Puppies and children go together like peanut butter and jelly. Few images are as sweet as a child playing with their first pup. The bond formed early is a bond forever.
However, it’s important to make sure your child and your family are ready for a puppy. Young children,
especially, should be taught puppy etiquette; how to play safely and the responsibility of caring for their
3 Tips on Best Introduction Practices
As in life, there are rules in place for your safety and that of the animals. So, we thought we’d drill down
to the top three best practices to keep in mind when introducing your young child to their first puppy.
- Wait until the excitement dies down. Nervous excitement causes us not to heed dangerous
- situations. Once you’re satisfied the situation is under your control, then
- Show your child the proper way to give affection.
- Don’t be afraid to say “No.” if the situation appears unsafe for the puppy (or the child), explain the puppy is still in training and can’t be pet, yet.
Puppies and young children should never be left alone together without adult supervision. Set some
ground rules for off-limits play.
What to Watch For
Watch for signs of rough play, like pulling the puppy’s ears or tail. Correct or redirect your child’s energy
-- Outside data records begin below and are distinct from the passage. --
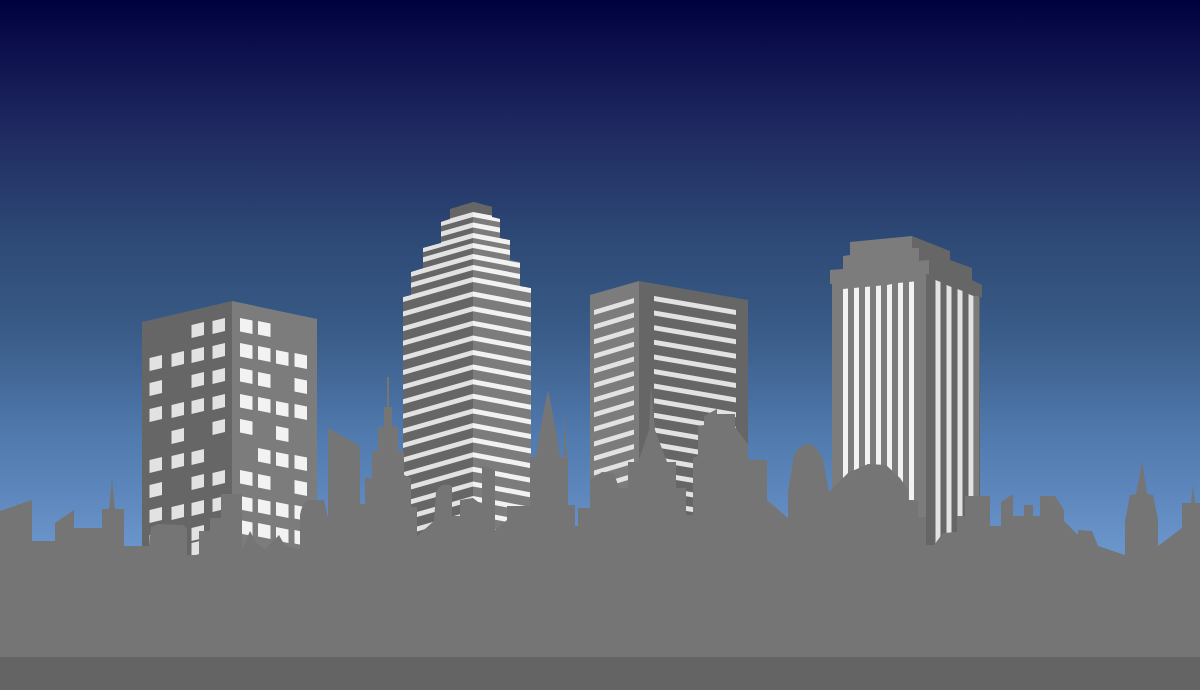
<!DOCTYPE html>
<html lang="en">
<head>
<meta charset="utf-8">
<title>City skyline at dusk</title>
<style>
:root {
  --face-dark: #666;
  --face-light: #7c7c7c;
  --skyline: #757575;
  --ground: #646464;
  --lit: #f2f2f2;
  --lit-dim: #e2e2e2;
}
html, body { margin: 0; width: 1200px; height: 690px; overflow: hidden; }
svg { display: block; }
.dark { fill: var(--face-dark); }
.light { fill: var(--face-light); }
.lit { fill: var(--lit); }
.lit-dim { fill: var(--lit-dim); }
.skyline { fill: var(--skyline); }
.ground { fill: var(--ground); }
</style>
</head>
<body>
<svg width="1200" height="690" viewBox="0 0 1200 690" role="img" aria-label="Grey city skyline with four towers under a blue evening sky">
  <defs>
    <linearGradient id="sky" gradientUnits="userSpaceOnUse" x1="0" y1="0" x2="0" y2="556">
      <stop offset="0" stop-color="#00003f"/>
      <stop offset=".22" stop-color="#1e275f"/>
      <stop offset=".42" stop-color="#2d4874"/>
      <stop offset=".6" stop-color="#3a5c88"/>
      <stop offset=".78" stop-color="#5079ad"/>
      <stop offset="1" stop-color="#6c97cd"/>
    </linearGradient>

    <polygon id="pane-left" class="lit-dim" points="0,3 12.5,0 12.5,13 0,16"/>
    <polygon id="pane-right" class="lit" points="0,0 12.5,2.5 12.5,16 0,13.5"/>

    <clipPath id="stepped-outline">
      <path d="M450 209L473 202L492 207V217L500 219V238L510 240V260L520 262V286L531 288V560H403V297L411 295V272L423 268V248L441 243V222L450 219Z"/>
    </clipPath>
    <g id="band">
      <polygon class="lit-dim" points="403,20 473,0 473,5 403,25"/>
      <polygon class="lit" points="473,0 531,11 531,16 473,5"/>
    </g>
    <g id="band-2"><use href="#band"/><use href="#band" y="14.6"/></g>
    <g id="band-4"><use href="#band-2"/><use href="#band-2" y="29.2"/></g>
    <g id="band-8"><use href="#band-4"/><use href="#band-4" y="58.4"/></g>

    <g id="strip">
      <polygon class="lit-dim" points="594,310 634,298 634,303 594,315"/>
      <polygon class="lit-dim" points="654,296 736,310 736,315 654,301"/>
    </g>
    <g id="strip-2"><use href="#strip"/><use href="#strip" y="14.6"/></g>
    <g id="strip-4"><use href="#strip-2"/><use href="#strip-2" y="29.2"/></g>
    <g id="strip-8"><use href="#strip-4"/><use href="#strip-4" y="58.4"/></g>
  </defs>

  <rect id="evening-sky" width="1200" height="690" fill="url(#sky)"/>

  <g id="office-block">
    <polygon class="dark" points="142,322 232,301 232,560 142,560"/>
    <polygon class="light" points="232,301 317,319 317,560 232,560"/>
    <g id="office-windows-left">
      <use href="#pane-left" x="191.5" y="322"/><use href="#pane-left" x="212.5" y="318"/>
      <use href="#pane-left" x="149.5" y="355"/><use href="#pane-left" x="171.5" y="351"/><use href="#pane-left" x="191.5" y="347"/><use href="#pane-left" x="212.5" y="343"/>
      <use href="#pane-left" x="149.5" y="380"/><use href="#pane-left" x="191.5" y="372"/><use href="#pane-left" x="212.5" y="368"/>
      <use href="#pane-left" x="149.5" y="406"/><use href="#pane-left" x="171.5" y="402"/><use href="#pane-left" x="191.5" y="398"/><use href="#pane-left" x="212.5" y="394"/>
      <use href="#pane-left" x="171.5" y="428"/><use href="#pane-left" x="212.5" y="419"/>
      <use href="#pane-left" x="149.5" y="457"/><use href="#pane-left" x="171.5" y="453"/><use href="#pane-left" x="191.5" y="449"/>
      <use href="#pane-left" x="149.5" y="482"/><use href="#pane-left" x="191.5" y="474"/><use href="#pane-left" x="212.5" y="470"/>
      <use href="#pane-left" x="149.5" y="507"/><use href="#pane-left" x="171.5" y="504"/><use href="#pane-left" x="191.5" y="500"/><use href="#pane-left" x="212.5" y="496"/>
      <use href="#pane-left" x="149.5" y="532"/><use href="#pane-left" x="191.5" y="525"/><use href="#pane-left" x="191.5" y="540"/>
    </g>
    <g id="office-windows-right">
      <use href="#pane-right" x="240" y="318"/><use href="#pane-right" x="258" y="321"/>
      <use href="#pane-right" x="240" y="343"/><use href="#pane-right" x="258" y="346"/><use href="#pane-right" x="276" y="350"/><use href="#pane-right" x="294.5" y="353"/>
      <use href="#pane-right" x="240" y="368"/><use href="#pane-right" x="258" y="372"/><use href="#pane-right" x="294.5" y="378"/>
      <use href="#pane-right" x="240" y="394"/><use href="#pane-right" x="258" y="397"/><use href="#pane-right" x="276" y="401"/><use href="#pane-right" x="294.5" y="404"/>
      <use href="#pane-right" x="240" y="419"/><use href="#pane-right" x="276" y="426"/>
      <use href="#pane-right" x="258" y="448"/><use href="#pane-right" x="276" y="452"/><use href="#pane-right" x="294.5" y="455"/>
      <use href="#pane-right" x="240" y="470"/><use href="#pane-right" x="258" y="474"/><use href="#pane-right" x="294.5" y="480"/>
      <use href="#pane-right" x="240" y="496"/><use href="#pane-right" x="258" y="499"/><use href="#pane-right" x="276" y="502"/><use href="#pane-right" x="294.5" y="505"/>
      <use href="#pane-right" x="240" y="520"/><use href="#pane-right" x="258" y="523"/><use href="#pane-right" x="276" y="527"/><use href="#pane-right" x="294.5" y="530"/>
    </g>
  </g>

  <g id="stepped-tower" clip-path="url(#stepped-outline)">
    <rect class="dark" x="403" y="200" width="70" height="360"/>
    <rect class="light" x="473" y="200" width="58" height="360"/>
    <polygon class="dark" points="473,202 492,207 492,217 473,212"/>
    <use href="#band" y="212"/>
    <use href="#band" y="222.5"/>
    <use href="#band" y="233"/>
    <use href="#band" y="243"/>
    <use href="#band" y="254"/>
    <use href="#band" y="265"/>
    <use href="#band-8" y="277"/>
    <use href="#band-8" y="393.8"/>
    <use href="#band-2" y="510.6"/>
  </g>

  <g id="slab-block">
    <polygon class="light" points="590,295 639,281 639,560 590,560"/>
    <polygon class="dark" points="639,281 748,300 748,560 639,560"/>
    <use href="#strip-8"/>
    <use href="#strip-4" y="116.8"/>
    <use href="#strip-2" y="175.2"/>
    <use href="#strip" y="204.4"/>
  </g>

  <g id="crowned-tower">
    <polygon class="light" points="832,280 926,270 926,545 832,545"/>
    <polygon class="dark" points="926,272 980,294 980,545 926,545"/>
    <rect class="light" x="974" y="296" width="5" height="249"/>
    <g id="tower-lights-left" class="lit">
      <polygon points="843,289 848,288.5 848,545 843,545"/>
      <polygon points="854,288 859,287.5 859,545 854,545"/>
      <polygon points="865,287 870,286.5 870,545 865,545"/>
      <polygon points="876,286 881,285.5 881,545 876,545"/>
      <polygon points="887,285 892,284 892,545 887,545"/>
      <polygon points="898,283 903,282.5 903,545 898,545"/>
      <polygon points="909,282 914,281.5 914,500 909,500"/>
    </g>
    <g id="tower-lights-right" class="lit-dim">
      <polygon points="935.5,280 940.5,282 940.5,545 935.5,545"/>
      <polygon points="946.5,285 951.5,287 951.5,545 946.5,545"/>
      <polygon points="957.5,289 962.5,291 962.5,545 957.5,545"/>
      <polygon points="968.5,294 973.5,296 973.5,545 968.5,545"/>
    </g>
    <polygon class="dark" points="912,236 950,251 950,260 972,268 972,280 982,285 982,298 926,275 912,262"/>
    <polygon class="light" points="850,242 912,236 912,248 919,248 919,261 929,260 929,274 830,284 830,270 843,269 843,256 850,255"/>
  </g>

  <path id="near-skyline" class="skyline" d="M0 511L32 500V541H55V523L74 510V528H102V509H109L111 490L112 476L113 490L115 509H124V546H149L151 527L158 524L184 525L187 529V555H199V531H210V518H221V494H242V550L250 531L257 544L265 549L279 535L285 546L300 549V515Q302 503 308 500H324L328 518V428L360 446V504H365V478H372V452L378 450V427H384V407H387V377H389V407H392V426L398 427V450L404 452V475L411 478V507H417V536L434 521L436 492Q440 482 452 486V516H460V500L473 498L482 505V466L495 470V530L507 520V506H530V457H536L540 430L548 390L556 430L560 457H564V410L567 457H568V505H575V526H578V508H590V480L602 472L614 473L619 488H628V462H638L649 430L651 385L655 430L667 462H676V488H686V515H693V458L698 456V426L704 425V416L717 409V414H735V427L748 444V460H767V500L788 518V492L794 455Q800 444 808 444T823 460L829 492L848 473L868 464L886 465L900 478L908 490V500L918 501V517H926V545H934L943 533L957 532V516H965V496H990V526H1001V502L1013 494V516H1024V505H1033V516H1040V496H1055L1064 510V521L1078 535V530L1092 531L1098 546L1125 555V521L1130 495L1136 494L1142 461L1147 494L1153 495L1158 520V546L1182 528V503H1191L1193 485L1195 503H1200V658H0Z"/>

  <rect id="street" class="ground" y="657" width="1200" height="33"/>
</svg>
</body>
</html>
and observe the puppy’s body language. Assess when your puppy may need to rest and has had enough
Just like your child may need a nap during the day, so too, does a puppy. We all need our rest, especially
those of us with an overabundance of energy like a child or puppy.
Tips for Your Family’s Health
Children are more vulnerable than grown-ups to the illnesses that pets can carry. Here are some helpful tips to avoid risks to your family’s health.
- Ensure your puppy sees a vet regularly.
- Have everyone wash their hands before and after playtime.
- Do not allow playtime around or near the areas where the puppy or dog relieves himself. And don’t forget to pick up after your dog both in your own yard and when on walks. This ensures not only the health of your family, but that of your community as well.
Remember. A dog’s personality is influenced by a variety of factors including line, breeder, and owner. Think of it as the puppy version of “nature vs. nurture.”
Bringing a new puppy into your family adds a layer of love and loyalty difficult to imagine. After all…
“Before you get a dog, you can’t quite imagine what living with one might be like. Afterward, you can’t imagine living any other way.” – Caroline Knapp
Want to learn more or interested in purchasing a puppy? Check out our available puppies or call us at (330) 275-6913 for details. We look forward to meeting you!